It was suggested that Rausing insisted on the continued existence of the Sauber Group at the Hinwil site and the preservation of jobs, and also demanded a further 250 million euro as a contribution to the team in order to be sure the team was in safe hands.
In the end, Andretti walked away because of terms it could not accept.
Factory plans
With Audi, Sauber is getting a strong partner who, according to sources, is prepared to pay more than Andretti for a smaller percentage of the company. Rausing is set to remain on board as a minority owner.
There is also the promise to further develop Sauber as a factory team, very similar to how the Sauber-BMW partnership worked between 2006 and 2009.
It’s interesting to note that current Audi CEO Markus Duesmann, who has pushed the brand’s F1 entry, was head of development at the BMW-Sauber team between 2007 and 2009 and still knows the Hinwil operation from back then.
The Sauber factory
Photo by: Motorsport Images
Motorsport.com understands that the plan includes continuing to build the chassis in Hinwil, where one of F1’s most modern wind tunnels is still located.
The powertrain is to be created at Audi’s site in Neuburg and thus developed and produced on German soil.
This is unlike VW Group sister company Porsche, which will develop large parts of its engine at Red Bull’s Milton Keynes powertrains division.
Like Porsche, Audi is to set up a new company for its F1 project. There are suggestions that Adam Baker, whom Audi hired at the end of 2021 for “special tasks,” is set for a managing director role.
Baker previously worked at BMW, where he first met Duesmann, and at the FIA.

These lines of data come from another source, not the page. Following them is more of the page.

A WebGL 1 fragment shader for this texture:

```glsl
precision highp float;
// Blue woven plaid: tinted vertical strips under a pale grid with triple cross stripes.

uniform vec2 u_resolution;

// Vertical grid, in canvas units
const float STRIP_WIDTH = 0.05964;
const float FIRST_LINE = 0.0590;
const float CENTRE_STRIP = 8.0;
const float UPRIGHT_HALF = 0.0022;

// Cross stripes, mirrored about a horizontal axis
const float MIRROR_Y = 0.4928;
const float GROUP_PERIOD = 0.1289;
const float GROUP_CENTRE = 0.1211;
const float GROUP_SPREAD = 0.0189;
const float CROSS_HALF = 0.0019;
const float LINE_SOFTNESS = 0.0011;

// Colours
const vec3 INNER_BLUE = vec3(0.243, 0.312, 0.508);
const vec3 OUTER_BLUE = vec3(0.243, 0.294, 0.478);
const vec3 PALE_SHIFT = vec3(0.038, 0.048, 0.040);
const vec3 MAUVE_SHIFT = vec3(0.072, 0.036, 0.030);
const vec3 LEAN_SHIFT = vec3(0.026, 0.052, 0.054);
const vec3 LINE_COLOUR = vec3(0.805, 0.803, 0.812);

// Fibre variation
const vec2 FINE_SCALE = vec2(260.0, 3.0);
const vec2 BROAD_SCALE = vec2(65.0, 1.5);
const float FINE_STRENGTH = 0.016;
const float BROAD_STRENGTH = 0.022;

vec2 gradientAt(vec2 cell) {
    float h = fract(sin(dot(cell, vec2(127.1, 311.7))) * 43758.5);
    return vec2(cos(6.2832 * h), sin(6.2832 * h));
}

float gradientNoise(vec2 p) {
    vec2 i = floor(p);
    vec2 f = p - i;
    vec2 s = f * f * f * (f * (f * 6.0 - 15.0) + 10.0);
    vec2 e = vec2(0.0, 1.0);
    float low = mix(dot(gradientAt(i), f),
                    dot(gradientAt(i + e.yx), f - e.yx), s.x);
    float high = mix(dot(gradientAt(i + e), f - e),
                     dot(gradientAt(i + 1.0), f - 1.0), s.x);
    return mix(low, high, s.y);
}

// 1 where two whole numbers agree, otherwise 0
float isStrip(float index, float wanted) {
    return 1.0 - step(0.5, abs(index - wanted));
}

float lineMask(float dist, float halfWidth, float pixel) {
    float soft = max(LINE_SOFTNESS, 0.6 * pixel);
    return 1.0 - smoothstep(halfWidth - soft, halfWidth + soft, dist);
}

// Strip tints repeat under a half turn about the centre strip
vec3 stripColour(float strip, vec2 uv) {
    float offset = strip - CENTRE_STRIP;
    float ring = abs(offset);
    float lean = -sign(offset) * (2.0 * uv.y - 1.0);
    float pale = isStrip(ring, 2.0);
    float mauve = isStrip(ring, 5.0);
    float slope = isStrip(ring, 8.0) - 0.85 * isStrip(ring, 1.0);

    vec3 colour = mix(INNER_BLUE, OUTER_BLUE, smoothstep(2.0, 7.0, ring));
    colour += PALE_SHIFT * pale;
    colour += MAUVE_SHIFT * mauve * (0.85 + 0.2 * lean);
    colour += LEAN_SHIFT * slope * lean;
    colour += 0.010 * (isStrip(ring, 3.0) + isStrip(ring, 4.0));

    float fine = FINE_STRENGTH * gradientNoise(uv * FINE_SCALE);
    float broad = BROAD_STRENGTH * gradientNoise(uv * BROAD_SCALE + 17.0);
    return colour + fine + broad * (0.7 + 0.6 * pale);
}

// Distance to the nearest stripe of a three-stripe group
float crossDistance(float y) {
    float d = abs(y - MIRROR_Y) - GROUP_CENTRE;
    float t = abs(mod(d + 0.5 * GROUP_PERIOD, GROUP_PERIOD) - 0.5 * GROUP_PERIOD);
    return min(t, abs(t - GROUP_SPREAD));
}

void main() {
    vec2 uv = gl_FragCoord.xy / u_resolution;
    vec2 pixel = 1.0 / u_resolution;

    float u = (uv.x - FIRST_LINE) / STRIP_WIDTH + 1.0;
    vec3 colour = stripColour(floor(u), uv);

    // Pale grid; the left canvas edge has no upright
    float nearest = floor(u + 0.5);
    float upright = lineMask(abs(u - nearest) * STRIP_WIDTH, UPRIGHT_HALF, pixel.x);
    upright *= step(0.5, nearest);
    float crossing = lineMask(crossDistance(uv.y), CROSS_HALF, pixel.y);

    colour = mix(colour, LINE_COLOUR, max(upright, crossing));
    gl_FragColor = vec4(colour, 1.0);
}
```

Another obvious candidate for the post would have been the current head of sport Julius Seebach, who as CEO of Audi Sport is more experienced in higher management than Baker.
However, it is understood that Seebach is about to be replaced and has been linked with a newly created position in Audi’s development department.

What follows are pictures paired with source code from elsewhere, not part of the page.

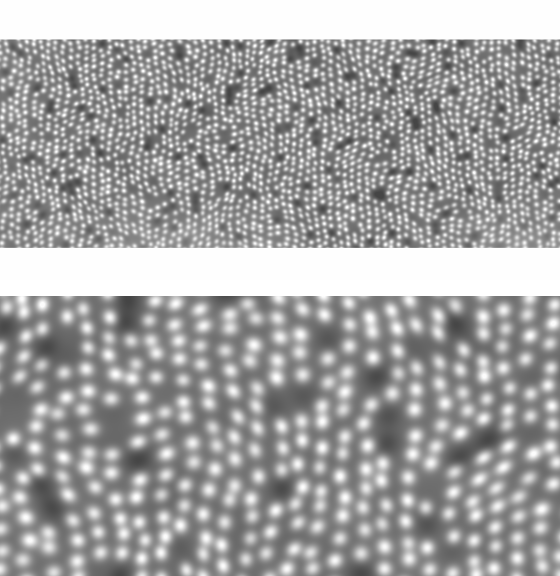
Top: the whole. Bottom: its middle third, enlarged.
Give the GLSL for this texture, as a WebGL 1 fragment shader.

```glsl
precision highp float;
uniform vec2 u_resolution;

#define PITCH vec2(0.0272, 0.0248)
#define BEAD_RADIUS 0.0088
#define BLOT_RADIUS 0.0150
#define JITTER 0.34
#define MISSING 0.13
#define BASE_GRAY 0.425
#define BEAD_LIGHT 0.53
#define BLOT_DEPTH 0.14
#define BAND_BOTTOM 0.115
#define BAND_TOP 0.859
#define EDGE 0.002
#define PAPER 0.995

float hash(vec2 p) {
  return fract(sin(dot(p, vec2(127.1, 311.7))) * 4375.85);
}

// Layered sines that bend the bead columns
vec2 bend(vec2 p) {
  float x = sin(p.y * 13.0 + 3.0 * sin(p.x * 4.0)) + 0.5 * sin(p.y * 29.0 + p.x * 17.0);
  float y = sin(p.x * 11.0 + 2.0 * sin(p.y * 5.0)) + 0.5 * sin(p.x * 31.0 - p.y * 9.0);
  return p + 0.007 * vec2(x, y);
}

float bell(float d, float radius) {
  return exp(-d * d / (radius * radius));
}

// x: bead light, y: shading of the ground between beads
vec2 beadField(vec2 p) {
  vec2 grid = p / PITCH;
  float column = floor(grid.x);
  vec2 field = vec2(0.0);
  for (int i = -1; i <= 1; i++) {
    float c = column + float(i);
    float shift = 0.5 * mod(c, 2.0) + 0.35 * hash(vec2(c, 7.0));
    float row = floor(grid.y - shift);
    for (int j = -1; j <= 1; j++) {
      vec2 id = vec2(c, row + float(j));
      vec2 offset = vec2(hash(id + 3.1), hash(id + 8.7)) - 0.5;
      vec2 center = id + vec2(0.5, 0.5 + shift) + JITTER * offset;
      float d = length((grid - center) * PITCH);
      float present = step(MISSING, hash(id + 15.3));
      float tone = hash(id + 21.9);
      float ground = mix(-BLOT_DEPTH * smoothstep(0.1, 0.6, tone), 0.09 * (tone - 0.5), present);
      field.x += present * mix(0.82, 1.08, hash(id + 33.3)) * bell(d, BEAD_RADIUS);
      field.y += ground * bell(d, BLOT_RADIUS);
    }
  }
  return field;
}

// Broad pale haze near the lower edge and the left side
float haze(vec2 p) {
  float low = 1.0 - smoothstep(0.10, 0.38, p.y);
  float left = 1.0 - smoothstep(0.0, 0.35, p.x);
  return low * (0.5 + 0.5 * cos(4.7 * p.x - 2.8)) + 0.35 * left;
}

void main() {
  vec2 p = gl_FragCoord.xy / u_resolution.y;
  vec2 field = beadField(bend(p));
  float pale = clamp(haze(p), 0.0, 1.0);

  // Gray ground lit by soft beads
  float mottling = 0.02 * sin(p.x * 19.0 + 2.0 * sin(p.y * 15.0)) * sin(p.y * 23.0 + p.x * 5.0);
  float gray = BASE_GRAY + mottling + field.y * (1.0 - 0.5 * pale) + 0.11 * pale;
  gray += BEAD_LIGHT * (1.0 - 0.28 * pale) * field.x;
  gray = clamp(gray, 0.27, 0.99);

  // Plain margins above and below the band
  float band = smoothstep(BAND_BOTTOM - EDGE, BAND_BOTTOM + EDGE, p.y)
             * (1.0 - smoothstep(BAND_TOP - EDGE, BAND_TOP + EDGE, p.y));
  gl_FragColor = vec4(vec3(mix(PAPER, gray, band)), 1.0);
}
```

Red Bull Porsche delay
While Audi’s plans are making good progress, a public announcement about Red Bull and Porsche’s tie-up has not happened as quickly as some had anticipated.
For weeks, it was explained that delays in finalising the 2026 engine rules were cited as the reason that neither car company wanted to commit until they were sure about the regulations.
Red Bull motorsport advisor Helmut Marko told Motorsport.com at the Hungarian GP: “VW’s board decision is that if the technical regulations meet the criteria, then they have the mandate to go into Formula 1.
Porsche GT Team logo
Photo by: Rainier Ehrhardt
“Purely formally, however, these new regulations do not yet exist. The FIA president is supposedly going to put it to the vote in an email ballot soon. Only then will it officially start.”
The engine rules were subsequently signed off on 16 August, but there is still no indication of when an official communication from Red Bull and Porsche will be made.
However, a recent document published by anti-cartel authorities in Morocco relating to the Porsche/Red Bull tie-up has indicated that it will wait until 30 August for any feedback from interested parties before giving its green light to the plan.
It is possible that only then will Porsche feel everything is in place for it to go public with its ambitions.
Additional reporting by Sven Haidinger
Ricciardo: “No regrets” over F1 time at McLaren despite early split
McLaren confident about Ricciardo F1 replacement despite Piastri dispute
FIA should have red-flagged F1 Italian GP, says Horner
Red Bull’s VSC plan shows Ferrari’s F1 strategy call not wrong in Italian GP
The Alpine success story that’s been overshadowed by its driver market chaos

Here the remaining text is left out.